Managing urban congestion and mobility comes down to the matter of managing space. Cities are characterized by defined and restricted residential, commercial, and transportation spaces. Private autos are the most inefficient use of transportation space, and mass transit represents the most efficient use of transportation space. Getting more people out of private cars, and into shared feeder routes to and from mass transit modes is the most promising way to reduce auto traffic. Computer models show that it can be done, and we don’t need autonomous vehicles to realize the benefits of shared mobility.
The role of government, and the planning community, is perhaps to facilitate these kinds of partnerships and make it easier for serendipity to occur. While many cities mandate a portion of the development budget toward art, this will not necessarily result in an ongoing benefit to the arts community as in most cases the budget is used for public art projects versus creating opportunities for cultural programming.
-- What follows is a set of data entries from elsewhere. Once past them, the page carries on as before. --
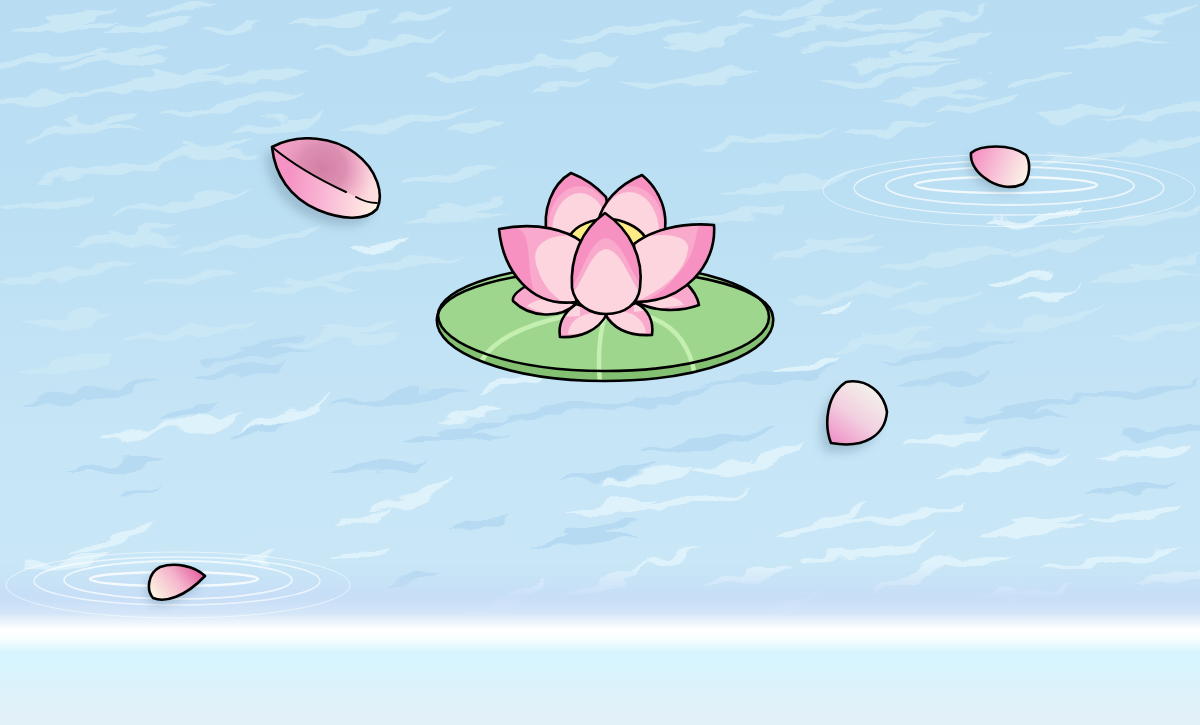
<!DOCTYPE html>
<html lang="en">
<head>
<meta charset="utf-8">
<title>Lotus on the pond</title>
<style>
:root{--water-top:#b8dcf2;--water-low:#cbe8f7;--glint:#cae7f6;--glint-bright:#def2fb;--shade:#b5daf2;--pad:#9ed68d;--pad-rim:#84c072;--vein:#c4efb1;--pink:#f691c1;--pink-mid:#f9a9cc;--pink-pale:#fcd5de;--pollen:#fdec86;--ink:#000}
html,body{margin:0;height:100%;overflow:hidden;background:var(--water-low)}
svg{display:block;width:1200px;height:725px}
.glint{fill:var(--glint)}
.bright{fill:var(--glint-bright)}
.shade{fill:var(--shade)}
.ring{fill:none;stroke:#fff}
.outline{fill:none;stroke:var(--ink);stroke-width:2.6;stroke-linejoin:round;stroke-linecap:round}
.pink{fill:var(--pink)}
.mid{fill:var(--pink-mid)}
.pale{fill:var(--pink-pale)}
.vein{fill:none;stroke:var(--vein);stroke-width:4.5;stroke-linecap:round}
</style>
</head>
<body>
<svg viewBox="0 0 1200 725" role="img" aria-label="Pink lotus on a lily pad with petals drifting on rippling water">
<defs>
<linearGradient id="water" x1="0" y1="0" x2="0" y2="1">
<stop offset="0" stop-color="#b8dcf2"/><stop offset=".28" stop-color="#bbdff3"/><stop offset=".6" stop-color="#c6e5f6"/><stop offset="1" stop-color="#cbe8f7"/>
</linearGradient>
<linearGradient id="shore" x1="0" y1="565" x2="0" y2="725" gradientUnits="userSpaceOnUse">
<stop offset="0" stop-color="#c6dcf6" stop-opacity="0"/><stop offset=".2" stop-color="#c6dcf6" stop-opacity=".85"/><stop offset=".3" stop-color="#d4e5f8" stop-opacity=".95"/><stop offset=".4" stop-color="#fff"/><stop offset=".46" stop-color="#f8fdff"/><stop offset=".55" stop-color="#d6f5ff"/><stop offset=".68" stop-color="#daf3fc"/><stop offset="1" stop-color="#e3f0f7"/>
</linearGradient>
<linearGradient id="petalLong" x1="285" y1="200" x2="375" y2="215" gradientUnits="userSpaceOnUse">
<stop offset="0" stop-color="#f593c4"/><stop offset=".5" stop-color="#fabfd8"/><stop offset="1" stop-color="#fff3e4"/>
</linearGradient>
<radialGradient id="petalFold" cx="322" cy="168" r="52" gradientUnits="userSpaceOnUse">
<stop offset="0" stop-color="#d47fa5"/><stop offset=".45" stop-color="#dd8fb2"/><stop offset="1" stop-color="#f7b5d0" stop-opacity=".3"/>
</radialGradient>
<linearGradient id="petalEast" x1="0" y1=".3" x2="1" y2=".6">
<stop offset="0" stop-color="#f58fc0"/><stop offset=".55" stop-color="#f8c8da"/><stop offset="1" stop-color="#fbf3e6"/>
</linearGradient>
<linearGradient id="petalSouth" x1=".1" y1="1" x2=".75" y2=".1">
<stop offset="0" stop-color="#ef8fc6"/><stop offset=".5" stop-color="#f2cfe0"/><stop offset="1" stop-color="#f3f1ea"/>
</linearGradient>
<linearGradient id="petalWest" x1="1" y1=".2" x2="0" y2=".7">
<stop offset="0" stop-color="#e2569a"/><stop offset=".5" stop-color="#f5b6cd"/><stop offset="1" stop-color="#fcf3e0"/>
</linearGradient>
<filter id="ragged" x="-5%" y="-5%" width="110%" height="110%">
<feTurbulence type="fractalNoise" baseFrequency=".025 .05" numOctaves="2" seed="4"/>
<feDisplacementMap in="SourceGraphic" scale="22" xChannelSelector="R" yChannelSelector="G"/>
</filter>
<filter id="soft" x="-40%" y="-40%" width="180%" height="180%"><feGaussianBlur stdDeviation="5"/></filter>

<path id="long" d="M0 18C20 8 38 14 58 6S102 6 140-6C124 6 104 10 84 12S40 18 0 18Z"/>
<path id="wave" d="M0 12C14 2 30 8 46 2S76 2 94-4C88 6 70 8 56 11S22 12 0 12Z"/>
<path id="fork" d="M0 20C16 12 26 14 40 7C30 4 36 0 50 2C66 4 80-4 108-6C96 4 82 4 74 9C92 8 98 12 112 10C94 18 64 14 48 16S20 22 0 20Z"/>
<path id="dash" d="M0 9C12 2 24 4 34 0S50-2 60-5C54 3 46 5 36 7S14 10 0 9Z"/>
<path id="fleck" d="M0 6C8 0 20 3 36-3C30 5 18 8 0 6Z"/>
<path id="slant" d="M0 26C14 14 26 18 40 9S68 4 86-8C80 5 68 9 54 14S20 26 0 26Z"/>

<path id="backLeft" d="M571 173C552 184 542 210 547 236L600 240C608 220 608 205 606 197C596 186 584 178 571 173Z"/>
<path id="backRight" d="M642 175C618 185 602 203 598 222L606 242L664 236C669 212 660 190 642 175Z"/>
<path id="sideLeft" d="M499 229C538 221 568 231 582 242L576 302C530 308 503 270 499 229Z"/>
<path id="sideRight" d="M714 225C680 222 650 231 634 244L636 302C683 302 717 266 714 225Z"/>
<path id="front" d="M605 213C581 230 570 258 572 288C575 305 590 314 606 314C625 314 638 304 640 288C644 258 630 230 605 213Z"/>
<path id="lowWest" d="M526 286C516 292 512 297 513 301C530 318 560 319 576 304Z"/>
<path id="lowEast" d="M686 283C693 290 698 299 699 305C680 312 655 312 636 302Z"/>
<path id="footLeft" d="M576 304C562 314 558 325 560 337C580 338 598 331 607 314Z"/>
<path id="footRight" d="M605 314C615 332 634 336 652 335C654 321 648 309 636 303Z"/>
<clipPath id="inBackLeft"><use href="#backLeft"/></clipPath>
<clipPath id="inBackRight"><use href="#backRight"/></clipPath>
<clipPath id="inSideLeft"><use href="#sideLeft"/></clipPath>
<clipPath id="inSideRight"><use href="#sideRight"/></clipPath>
<clipPath id="inFront"><use href="#front"/></clipPath>
<clipPath id="inLow"><use href="#lowWest"/><use href="#lowEast"/><use href="#footLeft"/><use href="#footRight"/></clipPath>
<path id="padTop" d="M438 315C438 287 513 264 605 264S769 287 769 317S695 371 605 371S438 346 438 315Z"/>
<path id="padBase" d="M437 318C433 352 510 381 605 381S778 353 773 317C770 290 700 270 605 270S440 290 437 318Z"/>
<clipPath id="inPad"><use href="#padBase"/></clipPath>
<path id="driftLong" d="M272 147C300 132 335 138 355 153C378 170 384 195 377 209C365 222 340 219 318 210C290 198 275 175 272 147Z"/>
<path id="driftEast" d="M971 153C980 145 1010 143 1026 155C1031 163 1030 178 1023 184C1010 190 995 186 985 178C976 172 970 162 971 153Z"/>
<path id="driftSouth" d="M831 443C824 425 826 395 846 382C866 378 884 392 887 412C885 435 865 449 831 443Z"/>
<path id="driftWest" d="M205 576C195 566 175 562 160 567C148 573 146 590 153 598C165 603 185 597 205 576Z"/>
</defs>

<rect id="pond" width="1200" height="725" fill="url(#water)"/>

<g id="surface" filter="url(#ragged)">
<g class="glint">
<use href="#fork" x="10" y="14"/><use href="#long" x="-30" y="50"/><use href="#fork" x="60" y="48"/><use href="#wave" x="100" y="22"/><use href="#long" x="70" y="78"/><use href="#wave" x="-10" y="92"/><use href="#fork" x="120" y="68"/><use href="#dash" x="200" y="24"/><use href="#long" x="160" y="96"/><use href="#fork" x="30" y="118"/><use href="#wave" x="220" y="70"/><use href="#dash" x="150" y="6"/>
<use href="#wave" x="290" y="14"/><use href="#long" x="310" y="36"/><use href="#dash" x="390" y="12"/><use href="#long" x="430" y="62"/><use href="#wave" x="530" y="54"/><use href="#long" x="560" y="22"/><use href="#wave" x="660" y="32"/><use href="#dash" x="530" y="82"/><use href="#long" x="620" y="72"/>
<use href="#fork" x="770" y="14"/><use href="#long" x="800" y="32"/><use href="#fork" x="850" y="48"/><use href="#long" x="820" y="68"/><use href="#wave" x="740" y="6"/><use href="#fork" x="880" y="84"/><use href="#long" x="850" y="12"/><use href="#wave" x="900" y="36"/><use href="#dash" x="1010" y="74"/><use href="#wave" x="1030" y="106"/><use href="#long" x="1100" y="102"/><use href="#dash" x="1140" y="12"/><use href="#fork" x="1060" y="32"/><use href="#wave" x="930" y="100"/><use href="#long" x="700" y="130"/><use href="#wave" x="840" y="124"/>
<use href="#long" x="40" y="162"/><use href="#fork" x="150" y="144"/><use href="#wave" x="0" y="200"/><use href="#long" x="110" y="196"/><use href="#fork" x="70" y="228"/><use href="#long" x="180" y="232"/><use href="#wave" x="230" y="118"/><use href="#long" x="340" y="112"/><use href="#dash" x="450" y="122"/><use href="#wave" x="400" y="170"/><use href="#fork" x="400" y="204"/><use href="#long" x="0" y="264"/><use href="#wave" x="140" y="272"/><use href="#fork" x="250" y="276"/><use href="#long" x="330" y="258"/><use href="#wave" x="20" y="314"/><use href="#long" x="120" y="324"/><use href="#fork" x="290" y="326"/><use href="#wave" x="20" y="358"/>
<use href="#long" x="720" y="176"/><use href="#wave" x="690" y="210"/><use href="#fork" x="770" y="238"/><use href="#long" x="880" y="250"/><use href="#wave" x="1010" y="240"/><use href="#long" x="1070" y="210"/><use href="#fork" x="1090" y="264"/><use href="#long" x="790" y="284"/><use href="#wave" x="890" y="296"/><use href="#long" x="970" y="312"/><use href="#wave" x="1110" y="326"/><use href="#fork" x="830" y="332"/><use href="#wave" x="1040" y="150"/><use href="#long" x="1080" y="138"/>
</g>
<g class="shade">
<use href="#long" x="20" y="386"/><use href="#wave" x="190" y="366"/><use href="#dash" x="230" y="428"/><use href="#wave" x="70" y="460"/><use href="#long" x="330" y="390"/><use href="#fork" x="400" y="424"/><use href="#wave" x="330" y="462"/><use href="#dash" x="450" y="520"/><use href="#fork" x="530" y="526"/><use href="#long" x="500" y="402"/><use href="#wave" x="620" y="392"/><use href="#long" x="640" y="432"/><use href="#wave" x="560" y="468"/><use href="#long" x="700" y="370"/><use href="#wave" x="900" y="374"/><use href="#fork" x="960" y="402"/><use href="#long" x="1060" y="382"/><use href="#wave" x="1120" y="424"/><use href="#dash" x="1000" y="446"/><use href="#wave" x="1080" y="484"/><use href="#long" x="880" y="344"/><use href="#dash" x="160" y="410"/><use href="#fork" x="200" y="340"/><use href="#dash" x="380" y="575"/><use href="#fleck" x="120" y="490"/>
</g>
<g class="bright">
<use href="#dash" x="350" y="242"/><use href="#slant" x="240" y="406"/><use href="#wave" x="150" y="416"/><use href="#slant" x="70" y="528"/><use href="#dash" x="100" y="430"/><use href="#slant" x="370" y="486"/><use href="#dash" x="330" y="516"/><use href="#dash" x="330" y="548"/><use href="#slant" x="480" y="366"/><use href="#dash" x="440" y="412"/><use href="#wave" x="560" y="502"/><use href="#wave" x="600" y="472"/><use href="#long" x="610" y="494"/><use href="#slant" x="720" y="448"/><use href="#dash" x="690" y="464"/><use href="#dash" x="780" y="362"/><use href="#fleck" x="820" y="306"/><use href="#wave" x="900" y="434"/><use href="#long" x="930" y="456"/><use href="#wave" x="1100" y="446"/><use href="#slant" x="780" y="512"/><use href="#long" x="830" y="508"/><use href="#fork" x="980" y="516"/><use href="#wave" x="1090" y="508"/><use href="#long" x="800" y="542"/><use href="#wave" x="920" y="556"/><use href="#long" x="1040" y="552"/><use href="#slant" x="870" y="566"/><use href="#wave" x="700" y="572"/><use href="#slant" x="560" y="570"/><use href="#dash" x="640" y="556"/><use href="#slant" x="460" y="590"/><use href="#wave" x="980" y="586"/><use href="#wave" x="1130" y="570"/><use href="#dash" x="990" y="276"/><use href="#dash" x="1020" y="290"/><use href="#wave" x="990" y="212"/><use href="#wave" x="20" y="556"/><use href="#fleck" x="240" y="556"/><use href="#slant" x="740" y="598"/>
</g>
</g>

<rect id="shoreline" y="565" width="1200" height="160" fill="url(#shore)"/>

<g id="ripples" class="ring">
<ellipse cx="1009" cy="190.5" rx="186" ry="36" opacity=".55"/><ellipse cx="1009" cy="188" rx="155" ry="27" stroke-width="1.4" opacity=".65"/><ellipse cx="1010" cy="186" rx="124" ry="19" stroke-width="1.8" opacity=".7"/><ellipse cx="1006" cy="185" rx="91" ry="8" stroke-width="2.4" opacity=".8"/>
<ellipse cx="178" cy="585" rx="172" ry="33" opacity=".55"/><ellipse cx="177" cy="581" rx="143" ry="24" stroke-width="1.4" opacity=".65"/><ellipse cx="178" cy="580" rx="114" ry="19" stroke-width="1.8" opacity=".7"/><ellipse cx="174" cy="579" rx="84" ry="7" stroke-width="2.4" opacity=".8"/>
</g>

<g id="petal-shadows" fill="#7f9db4" opacity=".5" filter="url(#soft)">
<use href="#driftLong" x="-7" y="8"/><use href="#driftEast" x="-4" y="5"/><use href="#driftSouth" x="-7" y="8"/><use href="#driftWest" x="-2" y="5"/>
</g>

<g id="drifting-petals">
<use href="#driftLong" fill="url(#petalLong)"/>
<path d="M272 147C300 132 335 138 355 153C378 170 384 195 377 203C368 204 358 198 346 192C320 180 295 165 272 147Z" fill="url(#petalFold)"/>
<use href="#driftLong" class="outline"/>
<path class="outline" style="stroke-width:2" d="M272 147C295 166 320 180 346 192M356 197C363 201 370 203 377 203"/>
<use href="#driftEast" fill="url(#petalEast)"/><use href="#driftEast" class="outline"/>
<use href="#driftSouth" fill="url(#petalSouth)"/><use href="#driftSouth" class="outline"/>
<use href="#driftWest" fill="url(#petalWest)"/><use href="#driftWest" class="outline"/>
</g>

<g id="lily-pad">
<use href="#padBase" fill="var(--pad-rim)"/>
<use href="#padTop" fill="var(--pad)"/>
<g clip-path="url(#inPad)">
<path class="vein" d="M566 316C530 324 495 338 482 360M605 316C598 338 598 360 600 384M646 316C674 324 690 345 695 376"/>
</g>
<use href="#padBase" class="outline"/><use href="#padTop" class="outline"/>
</g>

<g id="lotus">
<g clip-path="url(#inLow)">
<path class="mid" d="M500 275H710V345H500Z"/>
<path class="pale" d="M527 306C540 296 560 298 580 300V316C560 318 540 314 527 306ZM684 305C678 295 660 294 634 298V312ZM568 334C570 320 580 312 607 312C598 330 585 335 568 334ZM606 312C630 308 644 318 646 333C628 335 614 328 606 312Z"/>
</g>
<use href="#lowWest" class="outline"/><use href="#lowEast" class="outline"/><use href="#footLeft" class="outline"/><use href="#footRight" class="outline"/>

<g clip-path="url(#inBackLeft)">
<use href="#backLeft" class="pink"/>
<ellipse class="mid" cx="580" cy="228" rx="32" ry="42"/>
<ellipse class="pale" cx="580" cy="232" rx="28" ry="39"/>
</g>
<use href="#backLeft" class="outline"/>
<g clip-path="url(#inBackRight)">
<use href="#backRight" class="pink"/>
<ellipse class="mid" cx="630" cy="228" rx="34" ry="42"/>
<ellipse class="pale" cx="629" cy="232" rx="30" ry="40"/>
</g>
<use href="#backRight" class="outline"/>
<path d="M569 238C576 224 594 219 608 219S639 227 645 238L630 256H584Z" fill="var(--pollen)"/>
<path class="outline" d="M569 237C576 224 594 219 608 219S639 227 645 237"/>

<g clip-path="url(#inSideLeft)">
<use href="#sideLeft" class="pink"/>
<path class="mid" d="M508 225C540 228 520 270 540 306H590V230Z"/>
<path class="pale" d="M584 236C545 232 528 246 538 270C543 286 554 298 572 308L590 300Z"/>
</g>
<use href="#sideLeft" class="outline"/>
<g clip-path="url(#inSideRight)">
<use href="#sideRight" class="pink"/>
<path class="mid" d="M704 222C692 226 702 250 676 276C666 290 654 296 640 306L630 236Z"/>
<path class="pale" d="M630 240C666 230 690 236 688 250C684 274 662 290 634 303Z"/>
</g>
<use href="#sideRight" class="outline"/>
<g clip-path="url(#inFront)">
<use href="#front" class="pink"/>
<path class="mid" d="M606 238C590 240 585 268 570 290V318H644V290C628 268 622 240 606 238Z"/>
<path class="pale" d="M606 249C592 251 586 274 574 292C574 306 588 314 606 314S638 304 638 290C627 272 620 251 606 249Z"/>
</g>
<use href="#front" class="outline"/>
</g>
</svg>
</body>
</html>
Rather than relying solely on this mandate, planners might want to consider educating developers with examples and case studies about the myriad ways that artists can participate in the development process. Likewise, outreach and education for the arts community about what role they can play in projects may stimulate a dialogue that can yield great results. In this sense, the planning community can be an invaluable translator in helping all parties to discover a richer, more inspiring, common language.